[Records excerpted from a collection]
______________________________

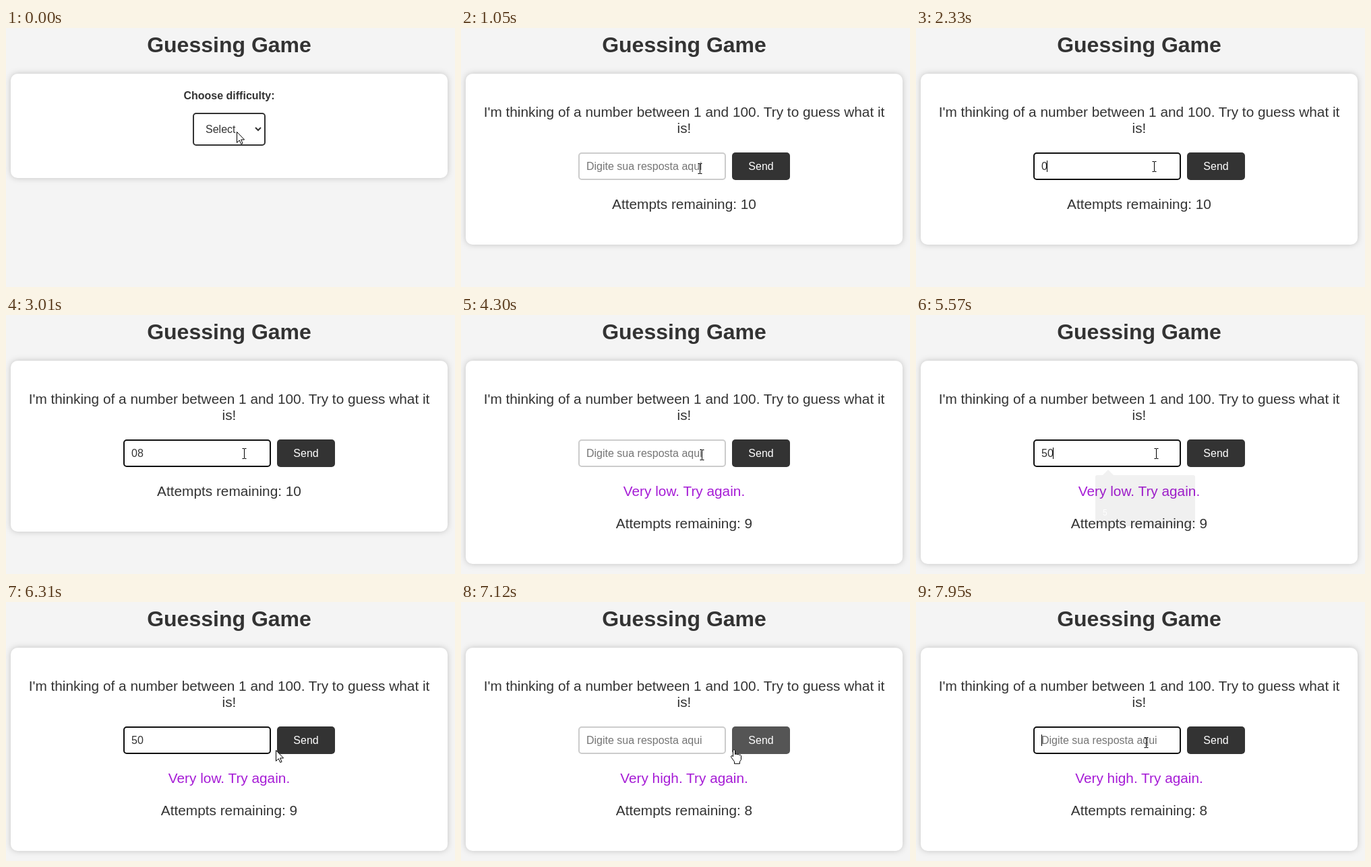
Animation of 666x385 px, one loop 8000 ms. Source, as an HTML page:

```html
<!DOCTYPE html>
<html lang="en">
<head>
<meta charset="utf-8">
<title>Guessing Game</title>
<style>
  html, body { margin: 0; height: 100%; overflow: hidden; background: #f4f4f4; }
  svg { display: block; width: 666px; height: 385px; }
  text { font-family: "Liberation Sans", Arial, sans-serif; white-space: pre; }
  .card { filter: drop-shadow(0 0 5px rgba(0, 0, 0, .2)); }
  .menu { filter: drop-shadow(0 2px 3px rgba(0, 0, 0, .25)); }
</style>
</head>
<body>
<svg id="stage" viewBox="0 0 666 385"></svg>
<script>
const LOOP = 8000, BLINK = 530, CENTER = 331, INK = '#333';
const GAME_START = 1050, MENU_OPEN = 290, MENU_CLOSE = 980;

// time, x, y of the pointer's hot spot
const pointerPath = [
  [0, 342, 154], [70, 342, 154], [90, 342, 148], [360, 342, 148], [710, 354, 209],
  [1050, 354, 209], [1200, 356, 210], [1500, 353, 206], [3130, 353, 206], [3350, 399, 206],
  [3550, 399, 206], [3690, 416, 212], [3880, 416, 212], [4300, 357, 208], [4560, 357, 208],
  [4570, 356, 206], [5990, 356, 206], [6310, 400, 220], [6400, 400, 220], [6440, 412, 220],
  [7020, 412, 220], [7400, 385, 215], [7810, 341, 209], [LOOP, 341, 209]
];

// time, value, focused
const inputStates = [
  [0, '', false], [1580, '', true], [2330, '0', true], [2480, '08', true],
  [3760, '08', false], [3830, '', false], [4570, '', true], [5300, '5', true],
  [5440, '50', true], [6590, '50', false], [6660, '', false], [7880, '', true]
];

// time, attempts left, message
const rounds = [
  [0, 10, ''], [3830, 9, 'Very low. Try again.'], [6660, 8, 'Very high. Try again.']
];

// time, digit, popup left edge
const popups = [[2330, '0'], [5300, '5']];

const latest = (states, t) => states.filter(s => s[0] <= t).pop();
const ramp = (t, a, b) => Math.min(1, Math.max(0, (t - a) / (b - a)));

function pointerAt(t) {
  const i = Math.max(1, pointerPath.findIndex(p => p[0] > t));
  const [a, ax, ay] = pointerPath[i - 1], [b, bx, by] = pointerPath[i];
  const k = ramp(t, a, b);
  return [Math.round(ax + (bx - ax) * k), Math.round(ay + (by - ay) * k)];
}

const text = (x, y, size, content, fill = INK, extra = '') =>
  `<text x="${x}" y="${y}" font-size="${size}" fill="${fill}" ${extra}>${content}</text>`;
const centered = (y, size, content, fill, extra = '') =>
  text(CENTER, y, size, content, fill, 'text-anchor="middle" ' + extra);
const rect = (x, y, w, h, r, fill, extra = '') =>
  `<rect x="${x}" y="${y}" width="${w}" height="${h}" rx="${r}" fill="${fill}" ${extra}/>`;
const frame = (x, y, w, h, color) =>
  rect(x + 1, y + 1, w - 2, h - 2, 4, '#fff', `stroke="${color}" stroke-width="2"`);
const card = bottom => rect(7, 68, 648, bottom - 68, 10, '#fff', 'class="card"');

function menu(y) {
  const hovered = y < 176 ? 0 : Math.min(3, Math.floor((y - 176) / 27));
  const rows = ['Select', 'Easy', 'Medium', 'Hard'].map((name, i) => {
    const top = 176 + 27 * i, on = i === hovered;
    return rect(278, top, 106, 27, 0, on ? '#1967d2' : '#fff') +
      text(296, top + 19, 16, name, on ? '#fff' : INK);
  });
  return `<g class="menu">${rect(277.5, 175.5, 107, 109, 0, '#fff', 'stroke="#767676"')}${rows.join('')}</g>`;
}

function chooser(t, y) {
  const open = t >= MENU_OPEN && t < MENU_CLOSE;
  return card(223) +
    centered(106, 16, 'Choose difficulty:', INK, 'font-weight="bold"') +
    frame(277, 126, 108, 49, INK) +
    text(296, 156, 16, t < MENU_CLOSE ? 'Select' : 'Easy') +
    `<path d="M370 148l4 4 4-4" fill="none" stroke="${INK}" stroke-width="2"/>` +
    (open ? menu(y) : '');
}

function suggestion(t) {
  return popups.map(([start, digit]) => {
    const age = t - start;
    const alpha = .8 * ramp(age, 30, 120) * (1 - ramp(age, 170, 280));
    if (alpha <= 0) return '';
    return `<g opacity="${alpha.toFixed(3)}">
      <path d="M266 241q0-3 3-3h8l8-8 8 8h118q3 0 3 3v70q0 3-3 3H269q-3 0-3-3z" fill="#2b2b2b"/>
      ${text(277, 298, 12, digit, '#fff')}</g>`;
  }).join('');
}

function game(t, hover) {
  const [since, value, focused] = latest(inputStates, t);
  const [, attempts, message] = latest(rounds, t);
  const caretOn = focused && Math.floor((t - since) / BLINK) % 2 === 0;
  const caretX = 186 + Math.floor(8.9 * value.length);
  return card(message ? 370 : 322) +
    centered(132, 20.8, "I'm thinking of a number between 1 and 100. Try to guess what it") +
    centered(156, 20.8, 'is!') +
    frame(174, 185, 219, 41, focused ? '#101010' : '#ccc') +
    (value ? text(186, 211, 16, value) : text(186, 211, 16, 'Digite sua resposta aqui', '#757575')) +
    (caretOn ? rect(caretX, 197, 1, 17, 0, '#000') : '') +
    rect(402, 185, 86, 41, 5, hover ? '#555' : INK) +
    text(445, 211, 16, 'Send', '#fff', 'text-anchor="middle"') +
    centered(269, 20.8, message, '#a61cd6') +
    centered(message ? 317 : 269, 20.8, `Attempts remaining: ${attempts}`) +
    suggestion(t);
}

const pointers = {
  arrow: '<path d="M.5.5v16l3.7-3.6 2.6 5.6 2.3-1-2.5-5.5h5z" fill="#fff" stroke="#000"/>',
  beam: '<path d="M-3-7.5h2.5l.5.5.5-.5H3M0-7V7M-3 7.5h2.5L0 7l.5.5H3" fill="none" stroke="#000"/>',
  hand: `<path d="M-1.5 1.5q1.5-2 3 0v6q1.5-1.5 3 .3 1.5-1.3 3 .5 2-.8 3 1v6l-2 3v3h-8v-3
    l-5-7q0-2.5 2-1.5l1 1z" fill="#fff" stroke="#000"/>`
};

function render(t) {
  const [x, y] = pointerAt(t);
  const playing = t >= GAME_START;
  const inside = (left, right) => playing && x >= left && x < right && y >= 185 && y < 226;
  const hover = inside(402, 488);
  const kind = hover ? 'hand' : inside(174, 393) ? 'beam' : 'arrow';
  const shift = kind === 'beam' ? .5 : 0;
  stage.innerHTML =
    centered(36, 32, 'Guessing Game', INK, 'font-weight="bold"') +
    (playing ? game(t, hover) : chooser(t, y)) +
    `<g transform="translate(${x + shift} ${y})">${pointers[kind]}</g>`;
}

const stage = document.getElementById('stage');
const startTime = performance.now();
function tick() {
  render((performance.now() - startTime) % LOOP);
  requestAnimationFrame(tick);
}
tick();
</script>
</body>
</html>
```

______________________________

Your goal:
The entries above should be reproduced exactly, without their pictures.

Exercise output:
Animation of 666x385 px, one loop 8000 ms. Source, as an HTML page:

```html
<!DOCTYPE html>
<html lang="en">
<head>
<meta charset="utf-8">
<title>Guessing Game</title>
<style>
  html, body { margin: 0; height: 100%; overflow: hidden; background: #f4f4f4; }
  svg { display: block; width: 666px; height: 385px; }
  text { font-family: "Liberation Sans", Arial, sans-serif; white-space: pre; }
  .card { filter: drop-shadow(0 0 5px rgba(0, 0, 0, .2)); }
  .menu { filter: drop-shadow(0 2px 3px rgba(0, 0, 0, .25)); }
</style>
</head>
<body>
<svg id="stage" viewBox="0 0 666 385"></svg>
<script>
const LOOP = 8000, BLINK = 530, CENTER = 331, INK = '#333';
const GAME_START = 1050, MENU_OPEN = 290, MENU_CLOSE = 980;

// time, x, y of the pointer's hot spot
const pointerPath = [
  [0, 342, 154], [70, 342, 154], [90, 342, 148], [360, 342, 148], [710, 354, 209],
  [1050, 354, 209], [1200, 356, 210], [1500, 353, 206], [3130, 353, 206], [3350, 399, 206],
  [3550, 399, 206], [3690, 416, 212], [3880, 416, 212], [4300, 357, 208], [4560, 357, 208],
  [4570, 356, 206], [5990, 356, 206], [6310, 400, 220], [6400, 400, 220], [6440, 412, 220],
  [7020, 412, 220], [7400, 385, 215], [7810, 341, 209], [LOOP, 341, 209]
];

// time, value, focused
const inputStates = [
  [0, '', false], [1580, '', true], [2330, '0', true], [2480, '08', true],
  [3760, '08', false], [3830, '', false], [4570, '', true], [5300, '5', true],
  [5440, '50', true], [6590, '50', false], [6660, '', false], [7880, '', true]
];

// time, attempts left, message
const rounds = [
  [0, 10, ''], [3830, 9, 'Very low. Try again.'], [6660, 8, 'Very high. Try again.']
];

// time, digit, popup left edge
const popups = [[2330, '0'], [5300, '5']];

const latest = (states, t) => states.filter(s => s[0] <= t).pop();
const ramp = (t, a, b) => Math.min(1, Math.max(0, (t - a) / (b - a)));

function pointerAt(t) {
  const i = Math.max(1, pointerPath.findIndex(p => p[0] > t));
  const [a, ax, ay] = pointerPath[i - 1], [b, bx, by] = pointerPath[i];
  const k = ramp(t, a, b);
  return [Math.round(ax + (bx - ax) * k), Math.round(ay + (by - ay) * k)];
}

const text = (x, y, size, content, fill = INK, extra = '') =>
  `<text x="${x}" y="${y}" font-size="${size}" fill="${fill}" ${extra}>${content}</text>`;
const centered = (y, size, content, fill, extra = '') =>
  text(CENTER, y, size, content, fill, 'text-anchor="middle" ' + extra);
const rect = (x, y, w, h, r, fill, extra = '') =>
  `<rect x="${x}" y="${y}" width="${w}" height="${h}" rx="${r}" fill="${fill}" ${extra}/>`;
const frame = (x, y, w, h, color) =>
  rect(x + 1, y + 1, w - 2, h - 2, 4, '#fff', `stroke="${color}" stroke-width="2"`);
const card = bottom => rect(7, 68, 648, bottom - 68, 10, '#fff', 'class="card"');

function menu(y) {
  const hovered = y < 176 ? 0 : Math.min(3, Math.floor((y - 176) / 27));
  const rows = ['Select', 'Easy', 'Medium', 'Hard'].map((name, i) => {
    const top = 176 + 27 * i, on = i === hovered;
    return rect(278, top, 106, 27, 0, on ? '#1967d2' : '#fff') +
      text(296, top + 19, 16, name, on ? '#fff' : INK);
  });
  return `<g class="menu">${rect(277.5, 175.5, 107, 109, 0, '#fff', 'stroke="#767676"')}${rows.join('')}</g>`;
}

function chooser(t, y) {
  const open = t >= MENU_OPEN && t < MENU_CLOSE;
  return card(223) +
    centered(106, 16, 'Choose difficulty:', INK, 'font-weight="bold"') +
    frame(277, 126, 108, 49, INK) +
    text(296, 156, 16, t < MENU_CLOSE ? 'Select' : 'Easy') +
    `<path d="M370 148l4 4 4-4" fill="none" stroke="${INK}" stroke-width="2"/>` +
    (open ? menu(y) : '');
}

function suggestion(t) {
  return popups.map(([start, digit]) => {
    const age = t - start;
    const alpha = .8 * ramp(age, 30, 120) * (1 - ramp(age, 170, 280));
    if (alpha <= 0) return '';
    return `<g opacity="${alpha.toFixed(3)}">
      <path d="M266 241q0-3 3-3h8l8-8 8 8h118q3 0 3 3v70q0 3-3 3H269q-3 0-3-3z" fill="#2b2b2b"/>
      ${text(277, 298, 12, digit, '#fff')}</g>`;
  }).join('');
}

function game(t, hover) {
  const [since, value, focused] = latest(inputStates, t);
  const [, attempts, message] = latest(rounds, t);
  const caretOn = focused && Math.floor((t - since) / BLINK) % 2 === 0;
  const caretX = 186 + Math.floor(8.9 * value.length);
  return card(message ? 370 : 322) +
    centered(132, 20.8, "I'm thinking of a number between 1 and 100. Try to guess what it") +
    centered(156, 20.8, 'is!') +
    frame(174, 185, 219, 41, focused ? '#101010' : '#ccc') +
    (value ? text(186, 211, 16, value) : text(186, 211, 16, 'Digite sua resposta aqui', '#757575')) +
    (caretOn ? rect(caretX, 197, 1, 17, 0, '#000') : '') +
    rect(402, 185, 86, 41, 5, hover ? '#555' : INK) +
    text(445, 211, 16, 'Send', '#fff', 'text-anchor="middle"') +
    centered(269, 20.8, message, '#a61cd6') +
    centered(message ? 317 : 269, 20.8, `Attempts remaining: ${attempts}`) +
    suggestion(t);
}

const pointers = {
  arrow: '<path d="M.5.5v16l3.7-3.6 2.6 5.6 2.3-1-2.5-5.5h5z" fill="#fff" stroke="#000"/>',
  beam: '<path d="M-3-7.5h2.5l.5.5.5-.5H3M0-7V7M-3 7.5h2.5L0 7l.5.5H3" fill="none" stroke="#000"/>',
  hand: `<path d="M-1.5 1.5q1.5-2 3 0v6q1.5-1.5 3 .3 1.5-1.3 3 .5 2-.8 3 1v6l-2 3v3h-8v-3
    l-5-7q0-2.5 2-1.5l1 1z" fill="#fff" stroke="#000"/>`
};

function render(t) {
  const [x, y] = pointerAt(t);
  const playing = t >= GAME_START;
  const inside = (left, right) => playing && x >= left && x < right && y >= 185 && y < 226;
  const hover = inside(402, 488);
  const kind = hover ? 'hand' : inside(174, 393) ? 'beam' : 'arrow';
  const shift = kind === 'beam' ? .5 : 0;
  stage.innerHTML =
    centered(36, 32, 'Guessing Game', INK, 'font-weight="bold"') +
    (playing ? game(t, hover) : chooser(t, y)) +
    `<g transform="translate(${x + shift} ${y})">${pointers[kind]}</g>`;
}

const stage = document.getElementById('stage');
const startTime = performance.now();
function tick() {
  render((performance.now() - startTime) % LOOP);
  requestAnimationFrame(tick);
}
tick();
</script>
</body>
</html>
```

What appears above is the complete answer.